Inaaya is a women’s luxury brand that celebrates traditional craft. Pakistan is a country with a rich cultural heritage; we aim to revive and elevate local craft by blending it with modern silhouettes to ensure its relevance on global runways.
Using timeless techniques, our design signature is high fashion and minimalistic. The brand offers a range of clothing and accessories with everything from tunics to statement necklaces.
Inaaya also pays homage to its roots by ethically employing dozens of artisans in interior Sindh to manufacture the distinctive embellishments which are an intrinsic part of the brand’s design signature.
Conceptualized and created by Naushaba Brohi, the impetus fuelling Inaaya is to create sustainable income opportunities for women that build on their skills, value their craft and enable them to contribute to the development of their communities
Launched in 2012 the brand has received many accolades, including being featured in Vogue India, designed and manufactured a co-branded line for Sana Safinaz and received a standing ovation at its debut at Fashion week in Karachi, Pakistan. Most recently Naushaba won the Young Creative Entrepreneurs Award by the British Council Karachi and the Ladies Fund award for Entrepreneur in the Spotlight.
Inaaya has been created at an opportune time when the world is searching for its conscience. We are dedicated to developing and promoting artisanal entrepreneurship and prosperity for rural craftswomen. We believe that luxury is in the human investment.
I had nine years work experience in the media, from being the Pakistan Vice President of the only international fashion channel – FTV, to the editor of the Style pages of Express Tribune. Both were senior management positions. After graduating from the National College of Arts, I started as a television set designer and worked my way up in the field of fashion, style and entertainment.

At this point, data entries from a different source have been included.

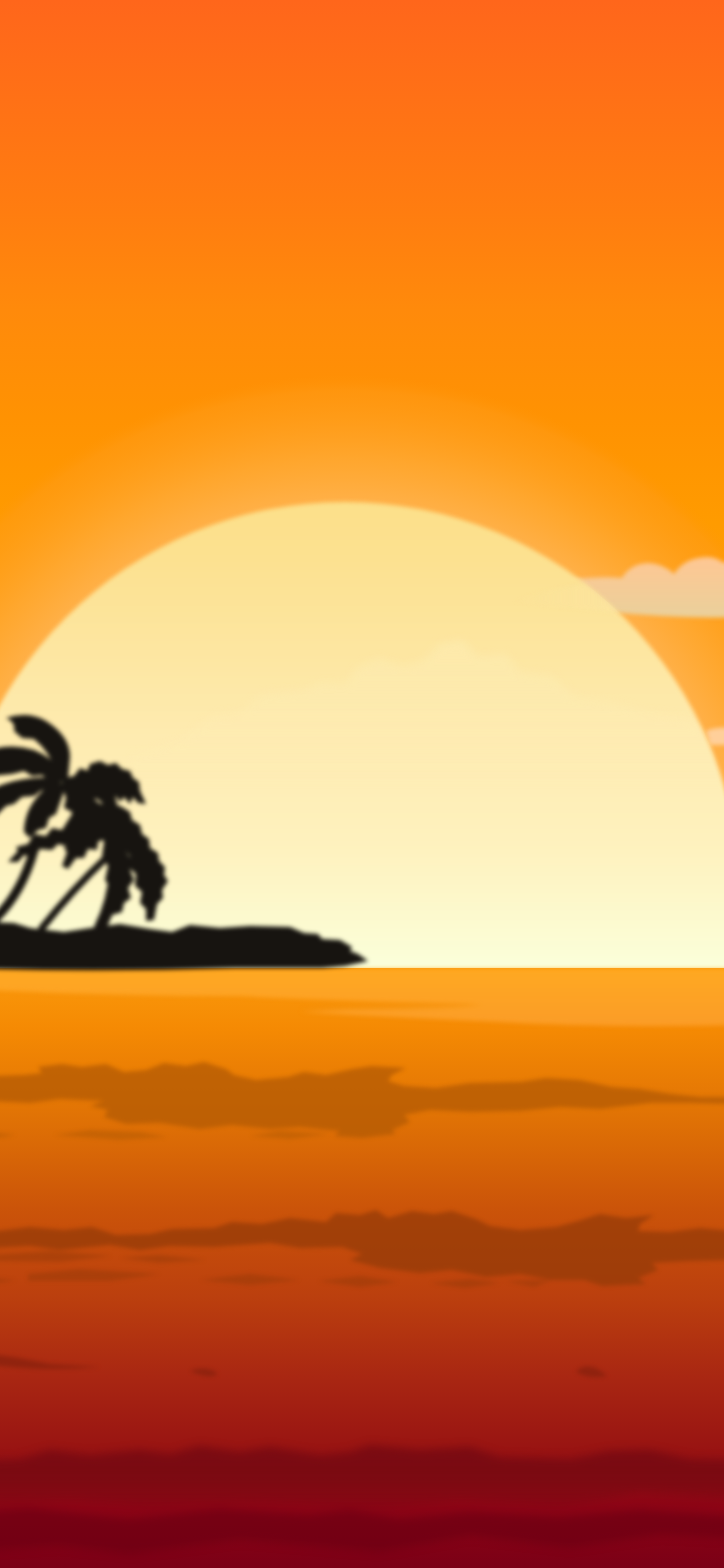
<!DOCTYPE html>
<html lang="en">
<head>
<meta charset="utf-8">
<title>Tropical sunset</title>
<style>
:root {
  --sky-top: #ff661b;
  --sky-low: #ff9b00;
  --halo: #ffb14a;
  --sun-top: #fce08a;
  --sun-mid: #feebb0;
  --sun-low: #fbffda;
  --silhouette: #171410;
  --reef-amber: #b35a04;
  --reef-rust: #923a08;
  --reef-wine: #750a12;
}
html, body { margin: 0; height: 100%; overflow: hidden; background: var(--sky-low); }
.scene { display: block; width: 724px; height: 1568px; }
.island { fill: var(--silhouette); }
.trunk { fill: none; stroke: var(--silhouette); stroke-linecap: round; }
</style>
</head>
<body>
<svg class="scene" viewBox="0 0 724 1568" role="img" aria-label="Sun setting over the sea behind a palm island">
  <defs>
    <linearGradient id="sky" x1="0" y1="0" x2="0" y2="1">
      <stop offset="0" stop-color="var(--sky-top)"/>
      <stop offset=".22" stop-color="#ff7d10"/>
      <stop offset=".32" stop-color="#ff8a0b"/>
      <stop offset=".43" stop-color="#ff9202"/>
      <stop offset=".54" stop-color="var(--sky-low)"/>
      <stop offset="1" stop-color="#ffa41c"/>
    </linearGradient>
    <radialGradient id="halo" gradientUnits="userSpaceOnUse" cx="345" cy="897" r="522">
      <stop offset=".75" stop-color="var(--halo)"/>
      <stop offset=".84" stop-color="#ffa935" stop-opacity=".85"/>
      <stop offset=".97" stop-color="#ff9b18" stop-opacity=".5"/>
      <stop offset="1" stop-color="#ff960a" stop-opacity="0"/>
    </radialGradient>
    <linearGradient id="sun" gradientUnits="userSpaceOnUse" x1="0" y1="502" x2="0" y2="968">
      <stop offset="0" stop-color="var(--sun-top)"/>
      <stop offset=".12" stop-color="#fce190"/>
      <stop offset=".5" stop-color="var(--sun-mid)"/>
      <stop offset=".75" stop-color="#fef2bf"/>
      <stop offset="1" stop-color="var(--sun-low)"/>
    </linearGradient>
    <linearGradient id="sea" gradientUnits="userSpaceOnUse" x1="0" y1="968" x2="0" y2="1568">
      <stop offset="0" stop-color="#fb9a0c"/>
      <stop offset=".1" stop-color="#f58a03"/>
      <stop offset=".25" stop-color="#e07205"/>
      <stop offset=".4" stop-color="#cb5409"/>
      <stop offset=".55" stop-color="#bb3f0e"/>
      <stop offset=".68" stop-color="#a92712"/>
      <stop offset=".8" stop-color="#991412"/>
      <stop offset=".9" stop-color="#8c0415"/>
      <stop offset="1" stop-color="#7b0016"/>
    </linearGradient>
    <linearGradient id="shoal" x1="0" y1="0" x2="0" y2="1">
      <stop offset="0" stop-color="#ffa922"/>
      <stop offset="1" stop-color="#fb9c27"/>
    </linearGradient>
    <linearGradient id="cloud" x1="0" y1="0" x2="0" y2="1">
      <stop offset="0" stop-color="#ffc793"/>
      <stop offset="1" stop-color="#ead09b"/>
    </linearGradient>
    <linearGradient id="cloud-fade" x1="0" y1="0" x2="1" y2="0">
      <stop offset="0" stop-color="#fde6a0" stop-opacity="0"/>
      <stop offset="1" stop-color="#fbe3a4"/>
    </linearGradient>
    <linearGradient id="haze" gradientUnits="userSpaceOnUse" x1="0" y1="640" x2="0" y2="790">
      <stop offset="0" stop-color="#fff0bd" stop-opacity=".4"/>
      <stop offset="1" stop-color="#fff0bd" stop-opacity="0"/>
    </linearGradient>
    <linearGradient id="wine" x1="0" y1="0" x2="0" y2="1">
      <stop offset="0" stop-color="var(--reef-wine)" stop-opacity=".85"/>
      <stop offset=".5" stop-color="var(--reef-wine)" stop-opacity=".8"/>
      <stop offset="1" stop-color="var(--reef-wine)" stop-opacity=".1"/>
    </linearGradient>
    <clipPath id="above-horizon"><rect width="724" height="969"/></clipPath>
    <clipPath id="sun-disc"><circle cx="345" cy="897" r="395"/></clipPath>
    <filter id="soft" x="-10%" y="-20%" width="120%" height="140%" color-interpolation-filters="sRGB"><feGaussianBlur stdDeviation="2"/></filter>
    <filter id="softer" x="-10%" y="-30%" width="120%" height="160%" color-interpolation-filters="sRGB"><feGaussianBlur stdDeviation="4"/></filter>
  </defs>

  <rect id="sky-area" width="724" height="969" fill="url(#sky)"/>

  <g id="sun-and-clouds" clip-path="url(#above-horizon)">
    <circle cx="345" cy="897" r="522" fill="url(#halo)"/>
    <g id="right-clouds" filter="url(#soft)">
      <path fill="url(#cloud)" d="M570 580Q600 576 622 578Q630 564 648 563Q664 564 674 574Q684 558 706 557Q716 557 722 562L734 564V617Q680 619 610 612Z"/>
      <path fill="#ffcf9a" d="M706 731Q716 726 734 728V745L710 745Z"/>
    </g>
    <circle cx="345" cy="897" r="395" fill="url(#sun)" filter="url(#soft)"/>
    <g clip-path="url(#sun-disc)">
      <path filter="url(#softer)" fill="url(#haze)" d="M130 756L180 740L212 716L240 712L262 694L304 690L322 682L346 684L356 668L378 658L404 666L424 660L440 644L462 640L478 656L506 654L520 672L552 676L574 696L610 702L650 712L690 720L724 744V800H130Z"/>
      <path filter="url(#soft)" fill="url(#cloud-fade)" opacity=".65" d="M510 602Q560 582 640 580V614Q570 608 510 602Z"/>
    </g>
  </g>

  <g id="sea-area">
    <rect y="968" width="724" height="600" fill="url(#sea)"/>
    <g filter="url(#soft)">
      <path fill="url(#shoal)" d="M-10 969H734V1025Q600 1028 500 1022Q390 1017 300 1012Q400 1008 480 1004Q340 1001 240 996Q110 996 -10 990Z"/>
      <path fill="#f59413" opacity=".6" d="M300 1009Q400 1002 484 1005Q430 1013 300 1009Z"/>
    </g>
    <g id="amber-reflection" filter="url(#soft)" fill="var(--reef-amber)" opacity=".75">
      <path d="M-10 1076L24 1075L42 1073L38 1067L62 1064L82 1067L106 1064L124 1072L146 1070L164 1063L186 1066L204 1062L226 1069L234 1075L256 1080L288 1077L304 1072L326 1075L352 1069L372 1066L406 1068L392 1075L388 1081L404 1086L436 1088L470 1083L520 1082L546 1078L580 1080L612 1087L640 1089L672 1094L700 1097L734 1097V1104L690 1103L650 1103L600 1109L560 1107L520 1111L470 1112L430 1110L404 1115L410 1122L392 1130L396 1134L362 1138L334 1136L340 1131L300 1127L270 1129L232 1125L200 1129L160 1123L126 1124L104 1117L108 1110L90 1106L104 1101L60 1099L30 1103L-10 1101Z"/>
      <path d="M54 1135L90 1130L140 1132L168 1137L120 1140ZM250 1136L280 1131L330 1134L290 1139ZM-10 1132L16 1135L-10 1139Z" opacity=".7"/>
    </g>
    <g id="rust-reflection" filter="url(#soft)" fill="var(--reef-rust)" opacity=".7">
      <path d="M-10 1232L30 1227L64 1230L92 1227L116 1235L150 1234L172 1229L214 1228L232 1222L262 1224L290 1218L326 1222L336 1213L360 1215L376 1210L388 1218L412 1211L434 1214L452 1211L476 1219L490 1226L520 1230L556 1227L578 1221L600 1214L626 1218L654 1215L640 1224L638 1231L670 1232L700 1228L734 1231V1260L690 1261L652 1263L658 1270L638 1278L646 1284L602 1286L584 1280L552 1280L520 1274L486 1277L452 1270L420 1273L380 1268L350 1260L362 1254L342 1247L300 1248L270 1243L214 1247L170 1246L140 1250L110 1245L60 1250L30 1246L-10 1248Z"/>
      <path opacity=".65" d="M-10 1255L50 1251L112 1256L60 1262L-10 1261ZM28 1274L80 1269L160 1274L110 1281L28 1281ZM200 1280L250 1274L300 1280L250 1285ZM318 1281L360 1276L398 1282L360 1287ZM430 1283L470 1279L500 1283L465 1288ZM505 1281L552 1280L534 1287ZM-10 1278L16 1280L-10 1284ZM120 1258L160 1255L206 1260L160 1263Z"/>
    </g>
    <g id="small-ripples" filter="url(#soft)" fill="#85200d" opacity=".7">
      <path d="M-10 1354Q20 1357 50 1364L100 1367Q50 1372 -10 1365Z"/>
      <path d="M190 1371Q206 1365 218 1374Q210 1380 190 1371Z"/>
      <path d="M576 1372Q584 1363 598 1369L607 1376Q590 1380 576 1372Z"/>
    </g>
    <g id="wine-reflection" filter="url(#softer)">
      <path fill="url(#wine)" d="M-30 1461L20 1459L50 1450L90 1455L140 1450L170 1454L200 1446L240 1452L270 1447L320 1455L350 1452L370 1445L420 1450L470 1447L500 1457L570 1459L610 1451L650 1450L690 1459L754 1460V1500L640 1492L560 1508L460 1500L380 1510L250 1502L150 1508L70 1500L-30 1506Z"/>
      <path fill="#6a0013" opacity=".6" d="M-30 1513L30 1508L80 1514L130 1519L220 1509L310 1515L350 1510L400 1519L470 1512L560 1517L640 1510L754 1518V1540L660 1535L570 1548L470 1536L380 1552L240 1540L130 1554L60 1546L-30 1552Z"/>
    </g>
  </g>

  <g id="palm-island" class="island" filter="url(#soft)">
    <path id="land" d="M-10 922L14 923L30 928L64 932L90 928L120 924L150 929L172 932L190 925L220 928L250 926L290 927L304 933L318 934L322 939L340 940L352 947L350 951L358 954L368 961L345 966L322 968L235 968Q110 972 -10 969Z"/>
    <g id="trunks" class="trunk">
      <path d="M34 850Q22 892 -4 918" stroke-width="9"/>
      <path d="M108 856Q72 890 42 928" stroke-width="7"/>
      <path d="M110 800Q126 876 100 928" stroke-width="12"/>
    </g>
    <g id="left-palm">
      <path d="M6 718Q28 711 46 721Q70 736 70 757L68 778L56 772Q50 752 34 739L22 738L14 731Q16 722 6 718Z"/>
      <path d="M-10 750Q12 743 34 750Q54 758 68 778L56 785L42 775L32 776L24 771L12 774L-10 776Z"/>
      <path d="M-10 790Q16 776 60 777L62 792L42 790L34 796L22 797L14 804L6 806L-10 822Z"/>
      <path d="M48 786Q24 806 24 832L30 838L38 830L46 828L49 818L56 814L66 786Z"/>
    </g>
    <g id="right-palm">
      <path id="frond-up-left" d="M104 803Q84 790 58 790L64 778L74 776L80 768L94 773L106 790Z"/>
      <path id="frond-top" d="M86 775L90 764L100 761L108 765L116 763L122 769L130 771L133 778L139 782L140 791L146 804L138 803L133 797L130 804L124 797L120 802L116 796L110 806L98 800Z"/>
      <path id="frond-right" d="M100 798L122 807L130 812L132 820L140 825L142 834L149 839L150 848L158 853L159 861L165 867L164 875L168 881L162 890L163 898L157 904L154 920L146 921L146 909L140 903L142 892L135 886L136 874L129 868L130 856L122 848L120 834L108 820Z"/>
      <path id="frond-hanging" d="M98 804L116 824L124 838L126 852L132 860L130 870L134 880L128 888L131 898L124 903L122 912L112 915L106 922L108 905L112 890L105 880L108 866L102 856L104 842L96 826Z"/>
      <path id="frond-down-left" d="M106 806L106 838L98 842L97 850L88 849L84 858L76 858L68 869L62 866L67 852L64 848L72 840L73 830L82 818L92 800Z"/>
      <path id="frond-left" d="M100 804L92 830L80 838L66 846L58 844L52 850L40 849L33 857L24 855L18 862L8 862L18 851L16 847L28 844L34 834L46 836L52 828L62 830L72 814L72 800L88 794Z"/>
      <path id="frond-inner" d="M62 786L96 796L86 826L74 828L72 812L64 808L66 798Z"/>
    </g>
  </g>
</svg>
</body>
</html>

I was financially independent; I was a single parent; the mother of a beautiful, healthy baby girl, and had an extremely supportive family and friends. But I felt defeated. In my search of myself, I wiped the slate clean. I quit my job, packed baby and a bag and flood devastated district with some vague ideas about ‘giving back’.
Pakistan’s society, government and non-profit sector rallied behind the displaced people and helped however they could, and once the water subsided and rations were distributed, others had to get back to their lives. But by then, my future was enmeshed with theirs.
The next 18 months were a whirlwind of road trips, trials, errors, experiments, crashing nerves and rising joy that resulted in the fashion label Inaaya.
In August of 2011, during the flood relief efforts in rural Sindh, while distributing rations, the women and I exchanged stories Their burdens were so much weightier than mine. I was there supposedly to assist them; instead, it seemed like they were helping me learn a lesson in perseverance. The women and I, our dreams interweaved. I knew then, that I had to try harder to dream bigger.
I took the risk. I put my career and financial security on the line for the idea, resigned from a comfortable job, spent whatever little savings I had and every moment I could wrest away from childcare into an uncertain venture.
I had the idea of using women’s craft skills into creating luxury couture that promised high returns for myself as well as for the women. I was able to execute this idea into successful innovation that the fashion industry applauded – recognition by an industry otherwise hostile to newcomers and outsiders.
Risk taking, innovation and successful execution are hallmarks of entrepreneurs. I was able to actualize this startup with minimum funds, as all I had were my personal savings.
We believe luxury is in human investment.
Losing her seven year old sister Shahzadi in the 2011 floods made Sughra determined to change the fate of her family. Five years later, she's preparing for her final B.A exams and wants to do her Masters next. She leads a team of 20 women for Inaaya.
50-year-old mother of six, has grown her team from six women to thirty. Is an expert at pattern-cutting for 'rilli' work, is hopeful that one of her daughters will join in her business. Leads our team in Langah.
Nusrat was the first woman in her village to go to college. The Sindh Rural Support Organization offered to enroll her in a project of Master Trainers. Since 2004 she has trained over fifty women in her village in textiles, quilt work and embroidery. Nusrat leads our team in Bhaggodero.
As your life’s journey progresses, please take a piece of our history and make it a part of yours.
Derived from the Sindhi word 'ralaana' which means 'to mix or connect. It's quilting done with either applique or patchwork
The urdu word for mirror. Tiny mirrors are placed in patterns and sown in with either silk or woollen thread.
Kundi is the needle used for this traditional Sindhi embroidery. Its a fine chain stitch that can be done on various materials ranging from cotton, to silk and even leather.
Geometric embroidery starts with a framework of Sindhi cross stitch which is then filled with interlacing.
Hand block-printed fabric, processed with various organic vegetable dyes to create a print.